Saul Bellow once described the experience of reading the literary quarterlies of the fifties and sixties, after their takeover by the academy. He recorded feeling “first uncomfortable, then queasy, then indignant, contemptuous and finally quite bleak, flattened out by the bad writing.”
If you have followed the events and aftermath of the recent Brisbane Writers Festival, you may have experienced a very similar emotional reaction. In this essay, I hope to arrest that sense of bleakness, but first, a brief summary is in order.

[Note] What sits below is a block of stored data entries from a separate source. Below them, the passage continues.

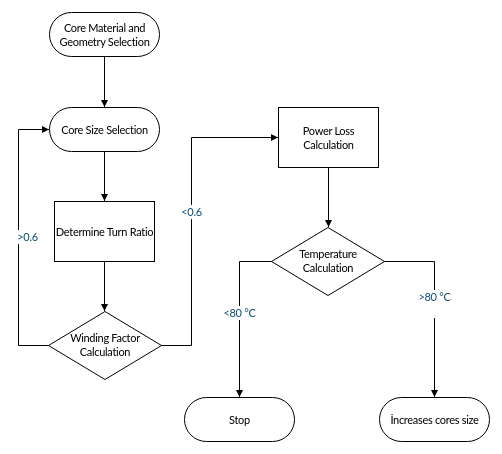
<!DOCTYPE html>
<html lang="en">
<head>
<meta charset="utf-8">
<title>Core design flowchart</title>
<style>
:root { --paper: #fff; --ink: #000; --condition: #0b4a6b; }
* { box-sizing: border-box; }
html, body { margin: 0; background: var(--paper); }
.flowchart {
  position: relative; width: 502px; height: 454px; overflow: hidden;
  background: var(--paper); color: var(--ink);
  font: 11px/14px Lato, "Open Sans", sans-serif; letter-spacing: -0.3px;
}
.connectors { position: absolute; inset: 0; }
.connectors path { fill: none; stroke: var(--ink); stroke-width: 1; }
.connectors .head { fill: var(--ink); stroke: none; }
.node {
  position: absolute; display: flex; align-items: center; justify-content: center;
  text-align: center; white-space: nowrap;
}
.terminal { width: 111px; height: 45px; border: 1px solid var(--ink); border-radius: 23px; background: var(--paper); }
.process { width: 101px; height: 61px; border: 1px solid var(--ink); background: var(--paper); }
.decision { width: 114px; height: 68px; }
.decision svg { position: absolute; inset: 0; overflow: visible; }
.decision polygon { fill: var(--paper); stroke: var(--ink); }
.decision span { position: relative; }
.condition {
  position: absolute; display: flex; align-items: center; justify-content: center;
  height: 14px; background: var(--paper); color: var(--condition); white-space: nowrap;
}
.material { left: 49px; top: 12px; }
.size { left: 49px; top: 107px; }
.turns { left: 54px; top: 201px; }
.winding { left: 48px; top: 311px; }
.loss { left: 278px; top: 107px; }
.temperature { left: 271px; top: 227px; }
.stop { left: 184px; top: 397px; }
.increase { left: 379px; top: 397px; }
.above-factor { left: 16px; top: 230px; width: 23px; }
.below-factor { left: 180px; top: 205px; width: 23px; }
.below-temp { left: 222px; top: 306px; width: 35px; }
.above-temp { left: 417px; top: 290px; width: 35px; height: 28px; align-items: flex-start; }
</style>
</head>
<body>
<main class="flowchart">
  <svg class="connectors" width="502" height="454" viewBox="0 0 502 454" aria-hidden="true">
    <defs>
      <marker id="arrow" markerUnits="userSpaceOnUse" markerWidth="8" markerHeight="8" refX="7" refY="4" orient="auto">
        <path class="head" d="M0 0.5 7 4 0 7.5Z"/>
      </marker>
    </defs>
    <g marker-end="url(#arrow)">
      <path marker-end="url(#arrow)" d="M104.5 56V107"/>
      <path marker-end="url(#arrow)" d="M104.5 151V201"/>
      <path marker-end="url(#arrow)" d="M104.5 261V311"/>
      <path marker-end="url(#arrow)" d="M49 345.5H18.5V129.5H49"/>
      <path marker-end="url(#arrow)" d="M161 345.5H191.5V137.5H278"/>
      <path marker-end="url(#arrow)" d="M328.5 167V227"/>
      <path marker-end="url(#arrow)" d="M272 261.5H239.5V397"/>
      <path marker-end="url(#arrow)" d="M384 261.5H434.5V397"/>
    </g>
  </svg>

  <div class="node terminal material">Core Material and<br>Geometry Selection</div>
  <div class="node terminal size">Core Size Selection</div>
  <div class="node process turns">Determine Turn Ratio</div>
  <div class="node decision winding">
    <svg width="114" height="68" aria-hidden="true"><polygon points="0.5,34.5 57,0.5 113.5,34.5 57,68.5"/></svg>
    <span>Winding Factor<br>Calculation</span>
  </div>
  <div class="node process loss">Power Loss<br>Calculation</div>
  <div class="node decision temperature">
    <svg width="114" height="68" aria-hidden="true"><polygon points="0.5,34.5 57,0.5 113.5,34.5 57,68.5"/></svg>
    <span>Temperature<br>Calculation</span>
  </div>
  <div class="node terminal stop">Stop</div>
  <div class="node terminal increase">İncreases cores size</div>

  <div class="condition above-factor">&gt;0.6</div>
  <div class="condition below-factor">&lt;0.6</div>
  <div class="condition below-temp">&lt;80 °C</div>
  <div class="condition above-temp">&gt;80 °C</div>
</main>
</body>
</html>
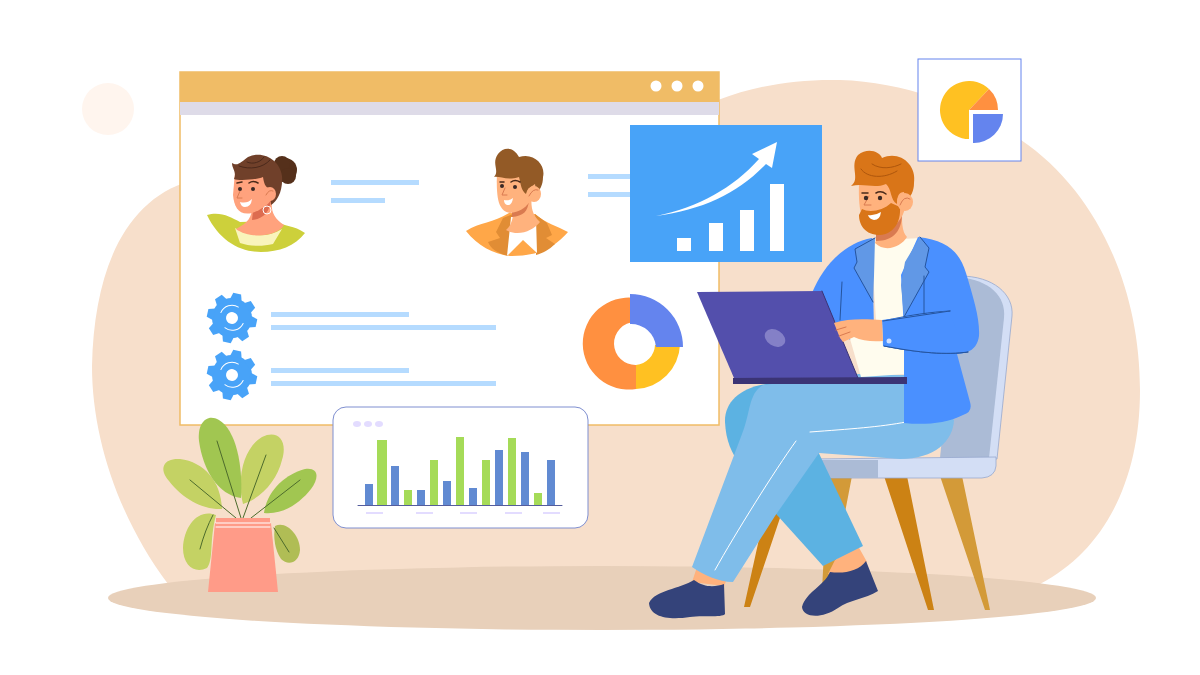
<!DOCTYPE html>
<html lang="en">
<head>
<meta charset="utf-8">
<title>Business analytics illustration</title>
<style>
:root{--peach:#f7dfcb;--ground:#e8d0ba;--amber:#f0bc66;--sky:#48a3f8;--pale:#b5dbff;--orange:#ff9040;--yellow:#ffc122;--indigo:#6484ee;--lime:#a5db58;--bar:#618ad2;--skin:#ffb27d;--shade:#d97a50;--brown:#935a26;--ginger:#d97518;--jacket:#4a90ff;--lapel:#6198e6;--ink:#25549e;--jeans:#7fbdea;--jeans-far:#5cb2e2;--shoe:#34437a;--cream:#fffcee}
html,body{margin:0;width:1200px;height:675px;overflow:hidden;background:#fff}
svg{display:block}
.peach{fill:var(--peach)}.ground{fill:var(--ground)}.sky{fill:var(--sky)}.pale{fill:var(--pale)}
.orange{fill:var(--orange)}.yellow{fill:var(--yellow)}.indigo{fill:var(--indigo)}.white{fill:#fff}
.lime{fill:var(--lime)}.bar{fill:var(--bar)}.lilac{fill:#e3dcff}
.skin{fill:var(--skin)}.shade{fill:var(--shade)}.brown{fill:var(--brown)}.ginger{fill:var(--ginger)}
.jacket{fill:var(--jacket)}.lapel{fill:var(--lapel)}.jeans{fill:var(--jeans)}.jeans-far{fill:var(--jeans-far)}
.shoe{fill:var(--shoe)}.cream{fill:var(--cream)}.dark{fill:#3b2a26}
.line{fill:none;stroke-width:1;stroke-linecap:round;stroke-linejoin:round}
.ink{stroke:var(--ink)}.brow{stroke:#4a2a1a;stroke-width:1.5}.feature{stroke:var(--shade)}.vein{stroke:#4d6b2c}.seam{stroke:#fff}
.wood{fill:#cc8214}.wood-far{fill:#d39a38}.seat{fill:#d3def5;stroke:#97a9cf;stroke-width:.8}.seat-dark{fill:#abbbd6}
</style>
</head>
<body>
<svg width="1200" height="675" viewBox="0 0 1200 675" role="img" aria-label="Man with a laptop working beside analytics dashboards">
<defs>
  <g id="gear">
    <circle r="20" class="sky"/>
    <g id="teeth-half" class="sky">
      <path id="tooth" d="M-6-18-4-25H4L6-18Z"/>
      <use href="#tooth" transform="rotate(45)"/><use href="#tooth" transform="rotate(90)"/><use href="#tooth" transform="rotate(135)"/>
    </g>
    <use href="#teeth-half" transform="rotate(180)"/>
    <path class="line seam" d="M-12-3A12 12 0 0 1 4-12M12 3A12 12 0 0 1-5 11"/>
    <circle r="6" class="white"/>
  </g>
</defs>

<g id="backdrop">
  <path class="peach" d="M168 584C120 520 92 440 92 366C94 270 125 200 190 181L718 100C755 86 795 79 840 80C905 82 965 105 1021 140C1095 190 1140 285 1140 390C1140 480 1105 550 1040 584Z"/>
  <circle cx="108" cy="109" r="26" fill="#fff5ee"/>
  <ellipse class="ground" cx="602" cy="598" rx="494" ry="32"/>
</g>

<g id="browser-window">
  <rect x="180" y="72" width="539" height="353" fill="#fff" stroke="#f0bc66" stroke-width="1.5"/>
  <rect x="180" y="72" width="539" height="30" fill="var(--amber)"/>
  <rect x="180" y="102" width="539" height="13" fill="#dedbe8"/>
  <g class="white"><circle cx="656" cy="86" r="5.5"/><circle cx="677" cy="86" r="5.5"/><circle cx="698" cy="86" r="5.5"/></g>
  <g id="text-lines" class="pale">
    <rect x="331" y="180" width="88" height="5"/><rect x="331" y="198" width="54" height="5"/>
    <rect x="588" y="174" width="60" height="5"/><rect x="588" y="192" width="60" height="5"/>
    <rect x="271" y="312" width="138" height="5"/><rect x="271" y="325" width="225" height="5"/>
    <rect x="271" y="368" width="138" height="5"/><rect x="271" y="381" width="225" height="5"/>
  </g>
  <use href="#gear" x="0" y="0" transform="translate(232 318) rotate(12)"/>
  <use href="#gear" transform="translate(232 375) rotate(12)"/>
</g>

<g id="woman-avatar">
  <path d="M207 215C220 211 231 217 240 222L276 221C284 227 294 225 305 233C295 246 279 252 261 252C239 252 219 240 207 215Z" fill="#cdd03b"/>
  <path d="M235 228C250 237 268 238 282 229L273 244C261 247 249 246 240 243Z" fill="#f9f4bb"/>
  <path d="M252 200 273 196C270 209 272 217 284 225C277 237 249 239 236 229C250 222 253 216 252 200Z" fill="#ffa27d"/>
  <path d="M253 211C262 209 268 205 271 200C270 212 263 219 252 220Z" fill="#dd6c50"/>
  <circle cx="285" cy="170" r="12" fill="#55301b"/><circle cx="282" cy="164" r="8" fill="#55301b"/><circle cx="288" cy="176" r="8" fill="#55301b"/>
  <path d="M235 172 272 170C276 190 271 207 252 213C239 216 234 207 233 195Z" fill="#ffa27d"/>
  <path d="M232 163C238 167 242 161 248 157C263 150 280 160 282 176C283 192 277 201 271 205L270 188C265 188 264 183 263 177C256 180 238 181 234 179C237 172 232 169 232 163Z" fill="#70402a"/>
  <path d="M239 166C250 170 263 168 270 160M247 162C253 165 261 162 264 157" class="line" stroke="#4b291b"/>
  <ellipse cx="270" cy="194" rx="6" ry="7" fill="#ffa27d"/>
  <path class="line feature" d="M266 195Q269 189 273 191M240 191 237 198H242"/>
  <path class="line brow" d="M237 183 242 182M249 183Q253 180 258 183"/>
  <circle class="dark" cx="240" cy="189" r="2"/><circle class="dark" cx="253" cy="189" r="2"/>
  <path d="M240 202Q247 204 252 199Q251 207 245 207Q241 207 240 202Z" fill="#fff"/>
  <circle cx="267" cy="210" r="4" fill="none" stroke="#fff" stroke-width="1"/>
</g>

<g id="man-avatar">
  <path d="M466 231C480 222 493 223 509 213L535 214C547 224 557 226 568 232C555 247 539 256 512 256C494 255 478 246 466 231Z" fill="#ffa748"/>
  <path d="M503 218 513 214 508 256C497 253 491 249 488 242L500 238 496 232ZM535 214 547 223 552 235 546 238 555 244C549 250 543 253 536 255Z" fill="#e18d35"/>
  <path d="M511 217 536 218 537 253 523 240 507 256Z" fill="#fff"/>
  <path class="skin" d="M513 201 532 193C530 208 533 216 540 222C533 231 518 237 506 230C513 224 514 215 513 201Z"/>
  <path class="shade" d="M512 212Q524 209 529 200C528 212 523 216 512 217Z"/>
  <path class="skin" d="M497 171 536 177C535 198 528 211 510 213C498 211 496 198 497 171Z"/>
  <path class="brown" d="M494 177C500 170 491 164 498 154C504 146 514 147 519 157C534 152 546 165 543 177C543 185 540 190 536 194L535 184C530 188 528 187 526 194C521 190 521 185 519 177C507 181 500 176 494 177Z"/>
  <ellipse class="skin" cx="534" cy="194" rx="7" ry="8"/>
  <path class="line feature" d="M529 196Q533 188 538 190M505 188 502 195H507"/>
  <path class="line brow" d="M500 182H504M511 182Q515 179 520 182"/>
  <circle class="dark" cx="502" cy="186" r="2"/><circle class="dark" cx="515" cy="187" r="2"/>
  <path class="white" d="M504 200Q509 201 513 198Q512 206 507 205Q504 204 504 200Z"/>
</g>

<g id="donut-chart">
  <path class="orange" d="M636 389A46 46 0 1 1 635 298V322A21 21 0 0 0 636 365Z"/>
  <path class="yellow" d="M680 345A46 46 0 0 1 636 389V365A21 21 0 0 0 655 345Z"/>
  <path class="indigo" d="M630 294A53 53 0 0 1 683 347H656A25 25 0 0 0 630 324Z"/>
</g>

<g id="growth-panel">
  <rect class="sky" x="630" y="125" width="192" height="137"/>
  <g class="white">
    <rect x="677" y="238" width="14" height="13"/><rect x="709" y="223" width="14" height="28"/><rect x="740" y="210" width="14" height="41"/><rect x="770" y="184" width="14" height="67"/>
    <path d="M656 216C699 207 733 188 759 159L752 154 777 142 772 168 766 164C738 193 703 210 656 216Z"/>
  </g>
</g>

<g id="bar-card">
  <rect x="333" y="407" width="255" height="121" rx="13" fill="#fff" stroke="#7f8fd0"/>
  <g class="lilac">
    <ellipse cx="357" cy="424" rx="4" ry="3"/><ellipse cx="368" cy="424" rx="4" ry="3"/><ellipse cx="379" cy="424" rx="4" ry="3"/>
    <rect x="366" y="512" width="17" height="2"/><rect x="416" y="512" width="17" height="2"/><rect x="460" y="512" width="17" height="2"/><rect x="505" y="512" width="17" height="2"/><rect x="543" y="512" width="17" height="2"/>
  </g>
  <g class="bar">
    <rect x="365" y="484" width="8" height="22"/><rect x="391" y="466" width="8" height="40"/><rect x="417" y="490" width="8" height="16"/><rect x="443" y="481" width="8" height="25"/><rect x="469" y="488" width="8" height="18"/><rect x="495" y="450" width="8" height="56"/><rect x="521" y="452" width="8" height="54"/><rect x="547" y="460" width="8" height="46"/>
  </g>
  <g class="lime">
    <rect x="377" y="440" width="10" height="66"/><rect x="404" y="490" width="8" height="16"/><rect x="430" y="460" width="8" height="46"/><rect x="456" y="437" width="8" height="69"/><rect x="482" y="460" width="8" height="46"/><rect x="508" y="438" width="8" height="68"/><rect x="534" y="493" width="8" height="13"/>
  </g>
  <path class="line" stroke="#555d9c" d="M358 505.500H562"/>
</g>

<g id="pie-card">
  <rect x="918" y="59" width="103" height="102" fill="#fff" stroke="#6484ee"/>
  <path class="yellow" d="M969 110V139A29 29 0 1 1 989 89Z"/>
  <path class="orange" d="M969 110 989 89A29 29 0 0 1 998 110Z"/>
  <path class="indigo" d="M973 114H1003A29 29 0 0 1 973 143Z"/>
</g>

<g id="plant">
  <path d="M216 515C199 508 184 525 183 548C183 566 195 574 207 568C214 559 209 541 216 515Z" fill="#c4d264"/>
  <path d="M275 526C286 520 300 535 300 550C299 563 288 566 281 559C275 550 273 538 275 526Z" fill="#b0bd55"/>
  <path d="M222 509C221 481 204 462 180 459C164 458 158 468 169 481C183 499 203 510 222 509Z" fill="#c4d264"/>
  <path d="M243 504C236 476 245 447 262 437C278 429 288 441 282 460C277 480 262 498 243 504Z" fill="#c4d264"/>
  <path d="M264 513C267 490 286 474 305 469C318 467 320 477 311 489C300 503 283 515 264 513Z" fill="#a1c651"/>
  <path d="M241 498C243 465 236 430 219 420C207 413 197 423 199 441C203 470 218 495 241 498Z" fill="#a1c651"/>
  <path class="line vein" d="M217 441 241 518M190 480 236 518M266 455 243 518M300 480 251 518M213 515Q205 530 200 549M274 528 289 552"/>
  <path d="M215 523H271L278 592H208Z" fill="#ff9b88"/>
  <rect x="216" y="518" width="54" height="11" fill="#ff9b88"/>
  <path class="line seam" stroke-width="2" d="M216 523H270M216 527H270"/>
</g>

<g id="chair">
  <path class="wood-far" d="M828 476H852L832 580 822 590ZM940 476H962L990 610H985Z"/>
  <path class="wood" d="M884 476H907L934 610H928ZM765 512H782L750 607H744Z"/>
  <path class="seat" d="M960 276C993 276 1014 294 1012 316L997 459H950Z"/>
  <path class="seat-dark" d="M958 277C990 280 1006 296 1004 318L989 458H940Z"/>
  <path class="seat" d="M810 459 996 457V466Q995 477 982 478H828Z"/>
  <path class="seat-dark" d="M810 460H878V478H828Z"/>
</g>

<g id="man-legs">
  <path class="skin" d="M835 560 858 546 867 562 850 575 828 574ZM697 567 727 579 724 586 692 582Z"/>
  <path class="shoe" d="M802 607C806 592 824 586 830 572C844 574 859 571 866 561L878 591C865 599 849 600 838 608C822 619 803 618 802 607ZM649 603C655 590 680 589 694 580C705 588 715 587 724 584L725 614C722 618 700 615 690 617C670 620 650 618 649 603Z"/>
  <path class="jeans-far" d="M780 383C745 383 724 400 725 422C726 441 731 452 741 466L777 515 823 566 863 546 815 445Z"/>
  <path class="jeans" d="M905 375 858 374 763 385C748 394 751 412 742 434L692 567C704 575 718 582 733 582L775 516 819 453 900 459C935 459 953 441 954 420Z"/>
  <path class="line seam" d="M715 570C735 534 775 470 796 441M810 432C850 429 880 427 906 422"/>
</g>

<g id="man-body">
  <path class="jacket" d="M872 238C844 243 823 266 812 293L850 340 874 330Z"/>
  <path class="cream" d="M871 241 920 238 906 374 861 377 846 325 876 320Z"/>
  <path class="lapel" d="M875 238 868 240 855 249 857 262 854 268 873 302 874 276Z"/>
  <path class="line ink" d="M875 238 855 249 857 262 854 268 873 302M842 282 840 320"/>
  <path class="jacket" d="M918 237C948 240 960 253 966 273C974 300 980 319 979 336C977 350 968 353 957 354L970 402Q973 412 963 415C945 424 923 425 904 423V330L901 275Z"/>
  <path class="lapel" d="M920 237 929 248 925 267 929 272 904 317 901 285 905 262Z"/>
  <path class="line ink" d="M920 237 929 248 925 267 929 272 904 317M924 276V314M883 321C910 315 931 312 950 311M884 346C920 353 946 355 968 352"/>
  <path class="jacket" d="M882 320 948 311 967 352C940 355 912 352 883 346Z"/>
  <circle cx="889" cy="341" r="2.500" fill="#cfe0ff"/>
  <path class="line ink" d="M883 321 950 311M884 346C920 353 946 355 968 352"/>
</g>

<g id="laptop">
  <path d="M697 292 822 291 858 378H734Z" fill="#534fac"/>
  <path d="M822 291 858 378" class="line" stroke="#3b3475"/>
  <path d="M733 378 907 377V384H733Z" fill="#3b3475"/>
  <ellipse cx="775" cy="338" rx="11" ry="8" transform="rotate(32 775 338)" fill="#8480c7"/>
</g>
<path id="man-hand" class="skin" d="M834 323C848 318 867 319 882 320L883 341C873 342 862 341 854 337L843 342 840 338Z"/>
<path class="line feature" d="M836 330 846 327M839 336 850 332"/>

<g id="man-head">
  <path class="skin" d="M877 215 903 204C901 221 902 232 907 237C901 247 885 253 875 243C879 234 877 226 877 215Z"/>
  <path class="shade" d="M876 231C888 230 896 224 902 214C902 230 894 241 876 241Z"/>
  <path class="skin" d="M859 184 908 181C908 209 903 225 882 232C862 231 858 213 859 184Z"/>
  <path class="ginger" d="M862 209C869 213 883 211 891 203L900 207C901 223 893 234 880 235C865 235 859 225 859 215Z"/>
  <path class="ginger" d="M851 186C861 179 849 166 858 155C868 147 880 152 882 158C899 150 917 164 914 183C914 191 911 197 906 200L904 192C899 192 897 196 897 204C890 200 892 189 886 184C874 189 865 183 851 186Z"/>
  <path class="line" stroke="#ae560c" d="M861 169C867 178 884 179 897 171M872 164C881 170 893 168 901 164"/>
  <ellipse class="skin" cx="905" cy="202" rx="8" ry="9"/>
  <path class="line feature" d="M900 205Q904 195 910 199M869 196 864 205H871"/>
  <path class="line brow" d="M862 193H868M876 193Q881 190 886 194"/>
  <circle class="dark" cx="866" cy="198" r="2.200"/><circle class="dark" cx="880" cy="198" r="2.200"/>
  <path class="white" d="M868 215Q875 216 881 212Q880 220 874 220Q869 219 868 215Z"/>
</g>
</svg>
</body>
</html>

To put it uncharitably, Yassmin Abdel-Magied, a sensitive plant, had a tantrum during the keynote address by Lionel Shriver. Her ire was caused — or triggered, as the kids say — by what is a very conservative notion nowadays: writers of fiction can write about whatever they damn well please.